This is where it all fell apart. The four years of high school exposed the inevitable crack that would soon shatter the foundation of our once resilient friendship.

There were 5 homerooms our freshman year and because my last name was in the beginning of the alphabet and hers was in the middle, we were separated. Her locker was at the end of the hallway and mine was in the beginning. I played field hockey and basketball because I was the athlete and she enjoyed singing and acting, so she became the lead in all the school’s plays. We had totally different lives, but still managed to talk every day our freshman year.

By the end of freshman year, I had a boyfriend and she had still never been kissed. Sarah and I began to run in different social circles. I remained with the jocks while she remained in the auditorium, constantly rehearsing for the latest play.

Eventually, the bullies came out to play—first with me and then with Sarah. Since I had always been bullied since elementary school, I was able to shrug it off and continue about my life. Sarah had never been bullied, but her “I’m perfect, I go to Church every Sunday, I don’t kiss boys, my life is better than yours” act began to annoy even the friendliest people. The summer before senior year, Sarah decided she had had enough. Instead of calling me to talk about it, she told our group of friends that she and I had only met 3 years ago in a group text. I was heartbroken because even though I had defended her to the bullies, to my parents who saw our relationship as toxic, and to the friends she constantly berated, she chose to forgo our friendship. We spoke on the phone during our senior year maybe a total of 5 times. I saw her at our prom and we took 1 picture, danced 1 dance together, and that was it. I didn’t see her the summer before we went our separate ways to college.

College Years:

She was off to the University of Tampa and I was off to Fitchburg State to play field hockey. I met some of the best people on my team and in my classes, including my two roommates. I even had a boyfriend, and Sarah was soon a distant thought in my brain. I would text her on her birthday, on holidays, and sometimes to say hi. She would read them, but never respond.

And then one day, out of the blue, Sarah called me.  

“How can you just replace me like that?” she screamed at me over the phone.

There was no easy way to tell her that I didn’t want our friendship anymore—that our 18 years of secrets, memories, boys, and laughs no longer meant anything to me because of all she had done to spite me.  

“Just tell me why you thought you could replace me!” Sarah screamed at me again.

I could hear the long, drawn out sigh that she’s famous for on the other end of the phone. Seconds ticked away as I glanced between my watch and the side-by-side picture frame of my best friend and my boyfriend on my desk.

“Do you really want to know why I have, as you claim, replaced you?” I finally respond.

“Yes, I do,” she responded hastily.

“Alright, ready? I have replaced you because I don’t mean anything to you anymore. When was the last time we spoke before this phone call today? Sarah, it has been almost a year since we last spoke.”
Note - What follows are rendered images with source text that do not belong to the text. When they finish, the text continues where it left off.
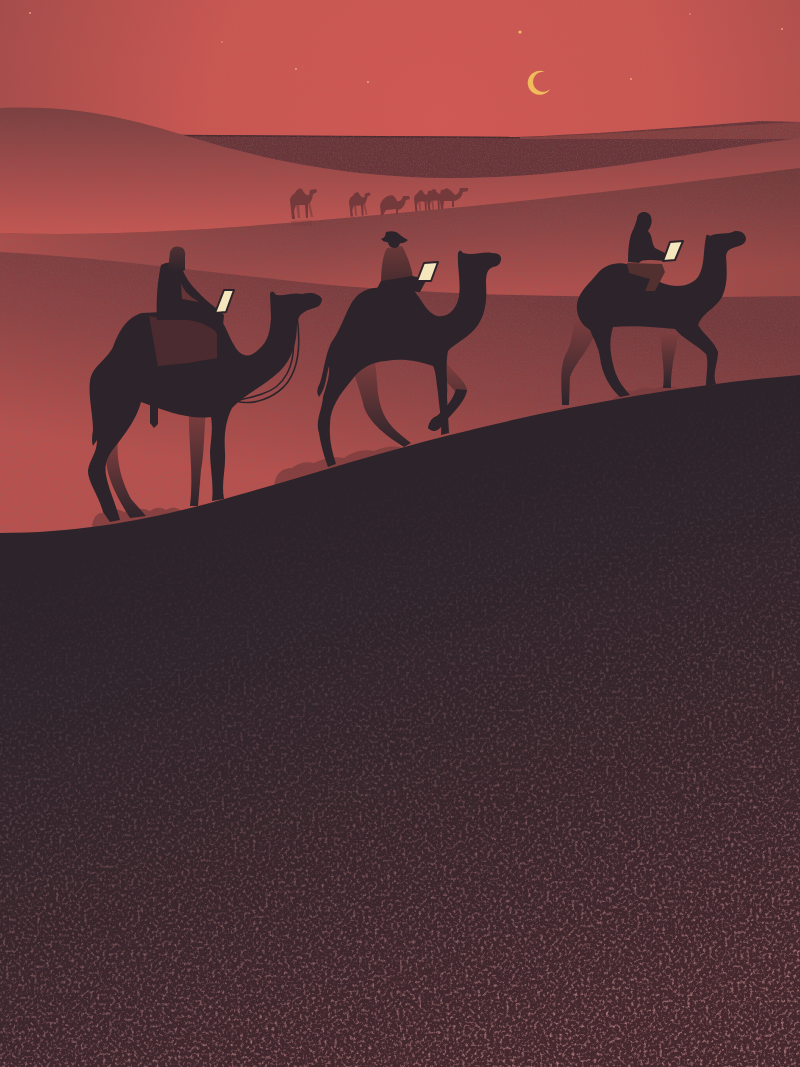
<!DOCTYPE html>
<html lang="en">
<head>
<meta charset="utf-8">
<title>Desert caravan at dusk</title>
<style>
:root{--ink:#2d242b;--sky:#c95752;--sky-edge:#a44c4a;--plain:#693538;--dune-dark:#703a3c;--dune-light:#b9534f;--blanket:#4b2b2f;--glow:#f6e6bd;--moon:#f3bd5c;--dust:#793b3d}
html,body{margin:0;height:100%;overflow:hidden;background:var(--ink)}
svg{display:block;width:800px;height:1067px}
.ink{fill:var(--ink)}
.screen{fill:var(--glow);stroke:var(--ink);stroke-width:2;stroke-linejoin:round}
.rein{fill:none;stroke:var(--ink);stroke-width:1.6}
.dust{fill:var(--dust);opacity:.75}
.distant{fill:#74393b}
.star{fill:#f0a07c}
</style>
</head>
<body>
<svg viewBox="0 0 800 1067" role="img" aria-label="Three riders using laptops on camels climb a dark dune under a crescent moon">
<defs>
  <radialGradient id="skyGlow" gradientUnits="userSpaceOnUse" cx="440" cy="120" r="470">
    <stop offset="0" stop-color="#d05954"/><stop offset=".5" stop-color="var(--sky)"/><stop offset="1" stop-color="var(--sky-edge)"/>
  </radialGradient>
  <linearGradient id="duneFar" gradientUnits="userSpaceOnUse" x1="0" y1="108" x2="0" y2="232">
    <stop offset="0" stop-color="#7c4040"/><stop offset=".45" stop-color="#9c4a49"/><stop offset="1" stop-color="#c35752"/>
  </linearGradient>
  <linearGradient id="duneMid" gradientUnits="userSpaceOnUse" x1="420" y1="195" x2="430" y2="300">
    <stop offset="0" stop-color="#7a3d3e"/><stop offset=".4" stop-color="#8e4545"/><stop offset="1" stop-color="#b8524e"/>
  </linearGradient>
  <linearGradient id="duneMidShade" x1="0" x2="1">
    <stop offset="0" stop-color="#c05550" stop-opacity=".7"/><stop offset=".4" stop-color="#a84e4b" stop-opacity="0"/><stop offset="1" stop-color="#55302f" stop-opacity=".3"/>
  </linearGradient>
  <linearGradient id="duneNear" gradientUnits="userSpaceOnUse" x1="440" y1="270" x2="400" y2="500">
    <stop offset="0" stop-color="#743a3c"/><stop offset=".5" stop-color="#904444"/><stop offset="1" stop-color="#b8514d"/>
  </linearGradient>
  <linearGradient id="farLeg" x1="0" y1="0" x2="0" y2="1">
    <stop offset="0" stop-color="#7f3e3f"/><stop offset=".35" stop-color="#633537"/><stop offset="1" stop-color="var(--ink)"/>
  </linearGradient>
  <linearGradient id="shirt" x1="0" y1="0" x2="0" y2="1">
    <stop offset="0" stop-color="#6b3838"/><stop offset="1" stop-color="#432a2e"/>
  </linearGradient>
  <linearGradient id="hair" x1="0" y1="0" x2="0" y2="1">
    <stop offset="0" stop-color="#4f3033"/><stop offset="1" stop-color="var(--ink)"/>
  </linearGradient>
  <linearGradient id="sandFade" gradientUnits="userSpaceOnUse" x1="300" y1="480" x2="450" y2="1067">
    <stop offset="0" stop-color="#000"/><stop offset=".2" stop-color="#222"/><stop offset=".6" stop-color="#888"/><stop offset="1" stop-color="#fff"/>
  </linearGradient>
  <linearGradient id="sandWarmth" gradientUnits="userSpaceOnUse" x1="330" y1="560" x2="480" y2="1067">
    <stop offset="0" stop-color="#4a2a2e" stop-opacity="0"/><stop offset="1" stop-color="#4d2a2f" stop-opacity=".75"/>
  </linearGradient>
  <mask id="sandMask" maskUnits="userSpaceOnUse" x="0" y="0" width="800" height="1067"><rect width="800" height="1067" fill="url(#sandFade)"/></mask>
  <filter id="darkGrain" x="0" y="0" width="1" height="1">
    <feTurbulence type="fractalNoise" baseFrequency=".75" numOctaves="2" seed="4"/>
    <feColorMatrix values="0 0 0 0 .2  0 0 0 0 .12  0 0 0 0 .15  2.6 0 0 0 -1.2"/>
    <feComposite in2="SourceGraphic" operator="in"/>
  </filter>
  <filter id="redGrain" x="0" y="0" width="1" height="1">
    <feTurbulence type="fractalNoise" baseFrequency=".32" numOctaves="3" seed="9"/>
    <feColorMatrix values="0 0 0 0 .52  0 0 0 0 .24  0 0 0 0 .25  3 0 0 0 -1.5"/>
    <feComposite in2="SourceGraphic" operator="in"/>
  </filter>
  <path id="foregroundShape" d="M0 533C80 533 150 519 210 503C290 481 370 455 450 435C560 407 690 384 800 375V1067H0Z"/>
  <path id="midShape" d="M0 233C150 238 300 222 430 210C560 198 680 183 800 168V310H0Z"/>
  <path id="nearShape" d="M0 252C110 258 210 273 330 285C470 297 640 299 800 296V540H0Z"/>
  <path id="plainShape" d="M178 135L515 137C600 134 700 126 760 121L800 122V190H178Z"/>
  <g id="tinyCamel">
    <path d="M0 14Q0 9 5 6Q8 0 12 2Q15 9 19 8L20 3L26 2L27 5L23 7Q22 15 18 17V31H16L15 18H6L4 24L5 32H2L1 22Z"/>
    <path d="M6 17L8 31H10L9 17ZM18 16L21 30H23L20 15Z" opacity=".6"/>
  </g>
</defs>

<g id="sky">
  <rect width="800" height="180" fill="url(#skyGlow)"/>
  <path d="M545 72A12 12 0 1 0 550 89A10 10 0 1 1 545 72Z" fill="var(--moon)"/>
  <circle cx="520" cy="32" r="1.6" fill="var(--moon)"/>
  <g class="star"><circle cx="30" cy="13" r="1"/><circle cx="296" cy="69" r="1"/><circle cx="368" cy="82" r="1"/><circle cx="631" cy="79" r="1"/><circle cx="782" cy="29" r="1"/><circle cx="222" cy="42" r=".8"/><circle cx="690" cy="14" r=".8"/></g>
  <rect width="800" height="140" filter="url(#darkGrain)" opacity=".1"/>
</g>

<g id="dunes">
  <use href="#plainShape" fill="var(--plain)"/>
  <path d="M178 135.5L520 137.5" stroke="#4b2a2e" stroke-width="1.4"/>
  <path d="M520 137C620 134 700 127 800 122V139L520 139Z" fill="#84403f"/>
  <use href="#plainShape" filter="url(#darkGrain)" opacity=".45"/>
  <path d="M0 108C80 105 130 119 190 137C270 161 350 178 460 178C590 177 700 150 800 138V240H0Z" fill="url(#duneFar)"/>
  <path d="M0 108C80 105 130 119 190 137C270 161 350 178 460 178C590 177 700 150 800 138V240H0Z" filter="url(#darkGrain)" opacity=".2"/>
  <use href="#midShape" fill="url(#duneMid)"/>
  <use href="#midShape" fill="url(#duneMidShade)"/>
  <use href="#midShape" filter="url(#darkGrain)" opacity=".33"/>
  <g id="distantCaravan" class="distant">
    <use href="#tinyCamel" transform="translate(290 187)"/>
    <path d="M291 221L312 220V226H292Z" opacity=".3"/>
    <use href="#tinyCamel" transform="translate(349 191) scale(.8)"/>
    <path d="M380 206Q381 199 388 196Q394 193 397 201Q402 202 403 196L409 196L410 199L406 200Q404 209 398 210V214H396V209L386 210L383 215H381Z"/>
    <use href="#tinyCamel" transform="translate(414 189) scale(.7)"/>
    <use href="#tinyCamel" transform="translate(427 188) scale(.7)"/>
    <path d="M440 200Q441 190 447 188Q452 191 455 195Q459 194 460 188L468 188L468 191L463 192Q461 200 454 201V207H452V201H444L443 209H441Z"/>
  </g>
  <use href="#nearShape" fill="url(#duneNear)"/>
  <use href="#nearShape" filter="url(#darkGrain)" opacity=".36"/>
</g>

<g id="dustClouds" class="dust">
  <path d="M92 526Q94 511 106 513Q114 506 124 512Q140 506 150 511Q158 505 166 510Q174 505 180 510L190 512L100 532Z"/>
  <path d="M274 486Q276 468 292 468Q302 460 314 463Q330 455 344 458Q358 448 374 451Q392 444 402 448L280 490Z"/>
  <path d="M610 402Q622 388 634 391Q644 385 654 389Q664 384 680 388L690 394Z"/>
</g>

<g id="farLegs" fill="url(#farLeg)">
  <path d="M108 442L118 440C116 460 121 480 131 499L146 516L130 518C120 502 107 480 106 460Z"/>
  <path d="M189 408H206C204 435 204 455 201 470L198 506H190C194 475 188 440 189 408Z"/>
  <path d="M352 368L374 358C378 375 376 392 381 407C386 424 398 433 411 443L404 447C388 437 370 424 364 407C361 394 357 382 352 368Z"/>
  <path d="M446 362C455 375 467 382 467 391C464 405 448 416 440 428Q434 434 428 428Q430 418 437 416C447 407 454 398 455 391L443 378Z"/>
  <path d="M576 316L596 330C590 350 575 362 570 377L569 405H562C562 390 559 370 565 356C573 342 572 330 576 316Z"/>
  <path d="M662 332H678C677 350 671 362 671 388H663C666 365 659 350 662 332Z"/>
</g>
<path class="ink" d="M467 390C464 405 448 416 440 428Q434 434 428 428Q430 418 437 416C447 407 454 398 456 389Z"/>

<g id="foreground">
  <use href="#foregroundShape" class="ink"/>
  <use href="#foregroundShape" fill="url(#sandWarmth)"/>
  <g mask="url(#sandMask)"><use href="#foregroundShape" filter="url(#redGrain)" opacity=".8"/></g>
</g>

<g id="leadCamel">
  <path class="ink" d="M706 237Q706 233 710 236C718 232 727 235 735 231Q744 230 746 238Q746 244 739 246C732 248 727 249 726 256C727 271 728 284 722 297C714 310 703 312 698 325C704 335 715 342 718 352C718 363 712 374 716 384L706 386C706 374 709 362 706 354C697 345 682 338 675 329C655 327 635 325 613 327C609 340 610 352 613 364C616 378 622 386 630 395L620 397C609 387 602 373 600 358C599 348 594 340 590 330C580 324 576 314 577 304C579 291 590 283 597 274C605 264 618 261 630 265L662 283C676 288 690 287 698 277C705 266 703 251 706 237Z"/>
  <path d="M627 263L662 264L665 272L655 291L645 291L650 279L629 273Z" fill="#51302f"/>
  <path class="ink" d="M637 219C637 210 649 210 651 217C653 224 650 227 648 231C653 236 651 242 655 248L667 254L664 261C650 260 642 259 639 263L628 262C628 250 629 236 634 228Z"/>
  <path class="screen" d="M670 242L683 241L675 260L663 261Z"/>
</g>

<g id="middleCamel">
  <path class="ink" d="M458 253Q460 248 463 253C474 256 482 251 492 253Q502 253 501 260Q500 266 493 267C487 269 486 275 486 283C487 299 486 313 478 325C470 337 455 343 448 351C445 366 448 380 447 397L449 433L441 435C442 420 439 407 438 393C436 380 436 372 433 366C419 361 402 358 386 361C372 362 360 368 351 381C340 394 330 408 330 424C329 440 332 451 336 464L328 467C324 456 321 446 319 433C315 420 322 411 323 397C327 384 330 375 329 366C326 377 326 388 319 397Q315 391 320 383C324 370 325 356 331 343C341 329 345 314 352 302C360 289 374 286 388 288L408 287C420 292 424 312 437 316C449 318 457 308 459 296C461 281 457 267 458 253Z"/>
  <path d="M387 248L402 246C408 257 411 266 413 277L424 279L416 288H381C381 270 382 257 387 248Z" fill="url(#shirt)"/>
  <path class="ink" d="M381 239C386 237 385 235 386 232Q395 230 399 234Q402 237 408 240Q403 244 400 243Q399 248 394 248Q388 247 388 242Q384 243 381 239ZM381 281L412 276L427 279L420 292L376 290Z"/>
  <path class="screen" d="M424 263L438 262L431 281L417 281Z"/>
</g>

<g id="rearCamel">
  <path class="ink" d="M270 293Q273 289 276 295C286 296 293 292 302 294C310 292 319 293 322 299Q322 306 314 308C304 311 299 314 297 323C297 342 293 358 280 371C266 385 246 393 232 408C225 422 224 437 225 452C226 470 221 482 224 499L212 501C214 484 210 468 210 452C211 438 213 430 211 417C187 420 164 410 141 402C137 418 127 431 118 443C108 455 104 463 106 475C109 491 116 504 120 520L110 522L103 512C99 496 87 481 88 470C90 459 97 453 97 440L93 446Q91 441 93 430C93 414 88 396 90 381C92 366 106 361 113 347C119 331 127 317 142 313L205 310C223 312 226 332 234 345C241 358 250 358 258 350C269 341 270 330 271 318Z"/>
  <path d="M149 316L163 319H208L217 334V358L188 363L158 366Z" fill="var(--blanket)"/>
  <path class="ink" d="M150 400H158V424L154 428L150 423Z"/>
  <path class="ink" d="M161 265Q170 259 182 267C185 280 195 289 206 300L217 309L224 315L222 336C212 328 203 322 188 320L157 320C156 305 157 282 161 265Z"/>
  <path d="M170 252Q173 245 180 247Q186 248 185 257L185 270Q176 274 168 270Z" fill="url(#hair)"/>
  <path d="M181 283C184 292 191 297 199 302L182 299Z" fill="#633537"/>
  <path class="screen" d="M224 290L234 290L226 312L215 313Z"/>
  <path class="rein" d="M297 316C301 345 299 376 279 391C266 401 249 405 236 401M293 336C296 365 285 387 262 394C250 398 241 399 234 402"/>
</g>
</svg>
</body>
</html>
She rebuts, “The phone works both ways you know.”

Pissed, I respond, “I’ve been putting people first who deserve to be first. How many times have I texted you in those 12 months? Huh? How many times? And don’t you say you ‘didn’t get the messages’, because that’s bullshit. Your read receipt is on.”  

She sighs again and I continue, “Sarah, you haven’t called me or texted me back once. You’ve been home for breaks and seen our high school friends, I mean, I guess you’re good with them even after you’ve fucked them over a half a dozen times, and then you have the balls to post pictures of your little ‘hangout sesh’, so please don’t play with my feelings.”

“You know I never meant to hurt you, Erin. I just needed to do my own thing, be my own person. I needed to figure out who I am and what I am meant to do,” Sarah responded.

Annoyed by her excuses I calmly say, “This is why I have replaced you. And why I have decided that although I will miss you and I will always love you, there is no longer a place for you in my life.”

And with that, I hang up the phone.